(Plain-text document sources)
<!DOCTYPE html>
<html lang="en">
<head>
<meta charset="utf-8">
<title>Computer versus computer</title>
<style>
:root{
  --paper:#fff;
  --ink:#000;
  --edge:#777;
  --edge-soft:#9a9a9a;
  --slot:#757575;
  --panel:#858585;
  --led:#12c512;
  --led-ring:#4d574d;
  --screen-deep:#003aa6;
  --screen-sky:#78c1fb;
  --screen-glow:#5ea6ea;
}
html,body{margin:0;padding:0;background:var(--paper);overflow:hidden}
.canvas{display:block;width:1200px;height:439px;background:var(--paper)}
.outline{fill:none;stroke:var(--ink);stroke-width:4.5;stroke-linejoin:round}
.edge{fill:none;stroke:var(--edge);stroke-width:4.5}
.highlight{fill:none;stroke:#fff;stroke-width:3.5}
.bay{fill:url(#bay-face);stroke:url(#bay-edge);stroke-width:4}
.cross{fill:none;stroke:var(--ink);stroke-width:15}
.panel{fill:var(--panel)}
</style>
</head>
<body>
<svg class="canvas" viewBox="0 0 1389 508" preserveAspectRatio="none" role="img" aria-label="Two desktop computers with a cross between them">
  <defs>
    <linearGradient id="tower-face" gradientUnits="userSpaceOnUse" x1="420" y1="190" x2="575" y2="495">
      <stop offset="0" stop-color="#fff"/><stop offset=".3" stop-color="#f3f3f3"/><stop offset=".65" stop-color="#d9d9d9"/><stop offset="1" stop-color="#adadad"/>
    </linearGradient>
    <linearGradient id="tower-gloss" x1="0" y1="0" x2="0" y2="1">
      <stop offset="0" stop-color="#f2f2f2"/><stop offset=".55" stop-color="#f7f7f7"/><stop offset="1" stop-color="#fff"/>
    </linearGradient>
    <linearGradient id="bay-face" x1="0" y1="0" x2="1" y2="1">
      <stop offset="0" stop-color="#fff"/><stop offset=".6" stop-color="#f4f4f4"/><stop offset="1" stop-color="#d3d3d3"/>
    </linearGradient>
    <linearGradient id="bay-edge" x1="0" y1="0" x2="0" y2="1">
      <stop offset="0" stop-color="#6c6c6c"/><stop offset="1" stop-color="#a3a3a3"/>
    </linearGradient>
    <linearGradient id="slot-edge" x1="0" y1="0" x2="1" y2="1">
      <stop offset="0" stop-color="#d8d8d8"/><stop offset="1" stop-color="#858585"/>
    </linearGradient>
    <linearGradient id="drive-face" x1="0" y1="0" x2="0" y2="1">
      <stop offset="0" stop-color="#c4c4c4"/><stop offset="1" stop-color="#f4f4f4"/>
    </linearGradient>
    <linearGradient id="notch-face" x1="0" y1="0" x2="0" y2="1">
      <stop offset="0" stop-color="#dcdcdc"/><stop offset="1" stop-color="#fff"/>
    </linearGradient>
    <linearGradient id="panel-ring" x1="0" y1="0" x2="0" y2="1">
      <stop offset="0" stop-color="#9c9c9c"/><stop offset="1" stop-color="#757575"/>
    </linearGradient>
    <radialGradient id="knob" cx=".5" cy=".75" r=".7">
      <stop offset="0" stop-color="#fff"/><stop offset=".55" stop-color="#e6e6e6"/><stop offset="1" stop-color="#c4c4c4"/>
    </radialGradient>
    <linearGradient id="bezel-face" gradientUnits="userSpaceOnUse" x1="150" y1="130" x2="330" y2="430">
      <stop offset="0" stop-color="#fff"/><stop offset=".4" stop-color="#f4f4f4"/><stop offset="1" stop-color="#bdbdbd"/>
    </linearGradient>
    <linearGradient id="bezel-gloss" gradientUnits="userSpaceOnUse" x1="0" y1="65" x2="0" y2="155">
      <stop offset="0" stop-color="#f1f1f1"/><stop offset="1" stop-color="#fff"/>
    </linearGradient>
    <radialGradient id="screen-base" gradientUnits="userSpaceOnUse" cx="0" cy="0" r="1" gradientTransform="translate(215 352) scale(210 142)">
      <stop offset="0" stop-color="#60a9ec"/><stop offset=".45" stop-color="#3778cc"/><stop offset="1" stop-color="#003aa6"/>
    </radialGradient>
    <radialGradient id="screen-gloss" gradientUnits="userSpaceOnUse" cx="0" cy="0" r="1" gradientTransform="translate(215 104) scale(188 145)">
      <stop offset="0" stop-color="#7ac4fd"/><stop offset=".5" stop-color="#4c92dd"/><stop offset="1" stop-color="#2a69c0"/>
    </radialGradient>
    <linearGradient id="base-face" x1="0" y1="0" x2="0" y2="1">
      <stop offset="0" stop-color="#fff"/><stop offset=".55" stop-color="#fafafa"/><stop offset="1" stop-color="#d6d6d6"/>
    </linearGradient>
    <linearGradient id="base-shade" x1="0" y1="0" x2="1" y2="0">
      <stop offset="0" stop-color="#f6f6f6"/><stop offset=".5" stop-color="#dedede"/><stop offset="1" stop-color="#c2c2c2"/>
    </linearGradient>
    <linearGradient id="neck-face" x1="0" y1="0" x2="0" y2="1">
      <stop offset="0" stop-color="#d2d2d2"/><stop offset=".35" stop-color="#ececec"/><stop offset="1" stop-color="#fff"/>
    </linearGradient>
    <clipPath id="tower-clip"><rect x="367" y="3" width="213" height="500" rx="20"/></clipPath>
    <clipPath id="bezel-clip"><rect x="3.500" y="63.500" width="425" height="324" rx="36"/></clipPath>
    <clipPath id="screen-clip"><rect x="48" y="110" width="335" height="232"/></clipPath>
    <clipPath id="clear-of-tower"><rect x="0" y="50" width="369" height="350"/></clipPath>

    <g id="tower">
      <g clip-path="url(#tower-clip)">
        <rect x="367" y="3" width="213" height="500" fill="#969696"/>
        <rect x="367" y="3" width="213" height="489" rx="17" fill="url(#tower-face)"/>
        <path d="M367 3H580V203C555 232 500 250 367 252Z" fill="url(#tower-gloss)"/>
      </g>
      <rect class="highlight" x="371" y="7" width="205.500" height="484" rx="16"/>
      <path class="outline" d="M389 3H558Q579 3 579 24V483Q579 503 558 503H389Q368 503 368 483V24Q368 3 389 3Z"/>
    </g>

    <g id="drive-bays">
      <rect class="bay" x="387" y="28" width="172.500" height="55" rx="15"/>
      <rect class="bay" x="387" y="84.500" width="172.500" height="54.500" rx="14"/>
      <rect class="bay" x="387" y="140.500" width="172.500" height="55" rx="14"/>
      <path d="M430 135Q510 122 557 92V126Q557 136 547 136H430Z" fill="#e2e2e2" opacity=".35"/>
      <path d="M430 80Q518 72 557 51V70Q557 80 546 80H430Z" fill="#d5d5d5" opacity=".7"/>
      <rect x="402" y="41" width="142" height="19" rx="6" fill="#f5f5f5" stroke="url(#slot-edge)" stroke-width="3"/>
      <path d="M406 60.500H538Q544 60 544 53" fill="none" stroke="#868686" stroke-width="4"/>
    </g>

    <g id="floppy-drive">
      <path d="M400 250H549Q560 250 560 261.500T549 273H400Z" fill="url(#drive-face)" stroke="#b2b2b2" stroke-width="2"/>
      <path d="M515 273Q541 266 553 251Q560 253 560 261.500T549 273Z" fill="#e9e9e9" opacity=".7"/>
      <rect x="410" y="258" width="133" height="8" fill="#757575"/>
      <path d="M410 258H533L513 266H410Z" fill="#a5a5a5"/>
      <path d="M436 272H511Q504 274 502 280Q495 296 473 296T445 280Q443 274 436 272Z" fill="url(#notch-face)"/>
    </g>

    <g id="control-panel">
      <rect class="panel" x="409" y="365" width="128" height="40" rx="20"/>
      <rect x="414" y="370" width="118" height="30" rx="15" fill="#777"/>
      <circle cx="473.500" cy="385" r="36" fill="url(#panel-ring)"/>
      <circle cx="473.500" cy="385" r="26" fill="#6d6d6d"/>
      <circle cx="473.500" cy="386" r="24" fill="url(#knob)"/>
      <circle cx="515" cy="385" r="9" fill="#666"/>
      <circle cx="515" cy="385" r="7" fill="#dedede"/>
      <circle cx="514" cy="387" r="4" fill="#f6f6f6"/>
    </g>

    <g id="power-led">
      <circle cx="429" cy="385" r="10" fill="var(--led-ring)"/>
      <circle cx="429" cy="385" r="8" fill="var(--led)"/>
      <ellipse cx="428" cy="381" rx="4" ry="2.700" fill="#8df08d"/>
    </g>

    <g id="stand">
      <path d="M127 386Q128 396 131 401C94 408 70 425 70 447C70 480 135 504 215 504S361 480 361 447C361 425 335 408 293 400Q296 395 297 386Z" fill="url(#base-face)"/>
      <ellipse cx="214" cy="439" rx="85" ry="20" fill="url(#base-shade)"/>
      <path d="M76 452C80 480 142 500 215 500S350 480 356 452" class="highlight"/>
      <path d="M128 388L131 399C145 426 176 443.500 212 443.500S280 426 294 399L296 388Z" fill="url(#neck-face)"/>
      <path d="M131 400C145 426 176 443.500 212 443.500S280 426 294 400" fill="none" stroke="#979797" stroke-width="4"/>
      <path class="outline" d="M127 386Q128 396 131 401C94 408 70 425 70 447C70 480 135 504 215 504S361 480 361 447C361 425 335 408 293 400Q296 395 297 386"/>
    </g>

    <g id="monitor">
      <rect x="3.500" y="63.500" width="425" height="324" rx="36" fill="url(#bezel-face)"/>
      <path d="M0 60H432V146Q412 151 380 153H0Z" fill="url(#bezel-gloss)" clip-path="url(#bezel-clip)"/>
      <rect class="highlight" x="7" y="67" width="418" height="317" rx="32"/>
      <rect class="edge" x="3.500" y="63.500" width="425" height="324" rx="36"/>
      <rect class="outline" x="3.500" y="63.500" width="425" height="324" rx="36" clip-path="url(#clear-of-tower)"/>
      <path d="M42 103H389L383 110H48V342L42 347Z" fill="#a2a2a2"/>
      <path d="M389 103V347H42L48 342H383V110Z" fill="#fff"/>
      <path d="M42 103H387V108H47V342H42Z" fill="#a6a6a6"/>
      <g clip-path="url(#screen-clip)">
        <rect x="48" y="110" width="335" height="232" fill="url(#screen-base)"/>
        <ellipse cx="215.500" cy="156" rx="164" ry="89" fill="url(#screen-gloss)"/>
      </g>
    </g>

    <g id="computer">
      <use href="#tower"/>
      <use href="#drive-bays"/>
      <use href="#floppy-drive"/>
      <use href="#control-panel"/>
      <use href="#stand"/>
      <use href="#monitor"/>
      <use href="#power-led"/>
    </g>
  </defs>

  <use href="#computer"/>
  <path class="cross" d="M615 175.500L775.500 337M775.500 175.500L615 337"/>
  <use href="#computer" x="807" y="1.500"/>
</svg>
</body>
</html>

▶ [Problem description]: Start at the line containing "60H432V146Q412 151 380" and copy each line through the last one in the records, exactly and with nothing added.

▶ [Answer to this problem]:
      <path d="M0 60H432V146Q412 151 380 153H0Z" fill="url(#bezel-gloss)" clip-path="url(#bezel-clip)"/>
      <rect class="highlight" x="7" y="67" width="418" height="317" rx="32"/>
      <rect class="edge" x="3.500" y="63.500" width="425" height="324" rx="36"/>
      <rect class="outline" x="3.500" y="63.500" width="425" height="324" rx="36" clip-path="url(#clear-of-tower)"/>
      <path d="M42 103H389L383 110H48V342L42 347Z" fill="#a2a2a2"/>
      <path d="M389 103V347H42L48 342H383V110Z" fill="#fff"/>
      <path d="M42 103H387V108H47V342H42Z" fill="#a6a6a6"/>
      <g clip-path="url(#screen-clip)">
        <rect x="48" y="110" width="335" height="232" fill="url(#screen-base)"/>
        <ellipse cx="215.500" cy="156" rx="164" ry="89" fill="url(#screen-gloss)"/>
      </g>
    </g>

    <g id="computer">
      <use href="#tower"/>
      <use href="#drive-bays"/>
      <use href="#floppy-drive"/>
      <use href="#control-panel"/>
      <use href="#stand"/>
      <use href="#monitor"/>
      <use href="#power-led"/>
    </g>
  </defs>

  <use href="#computer"/>
  <path class="cross" d="M615 175.500L775.500 337M775.500 175.500L615 337"/>
  <use href="#computer" x="807" y="1.500"/>
</svg>
</body>
</html>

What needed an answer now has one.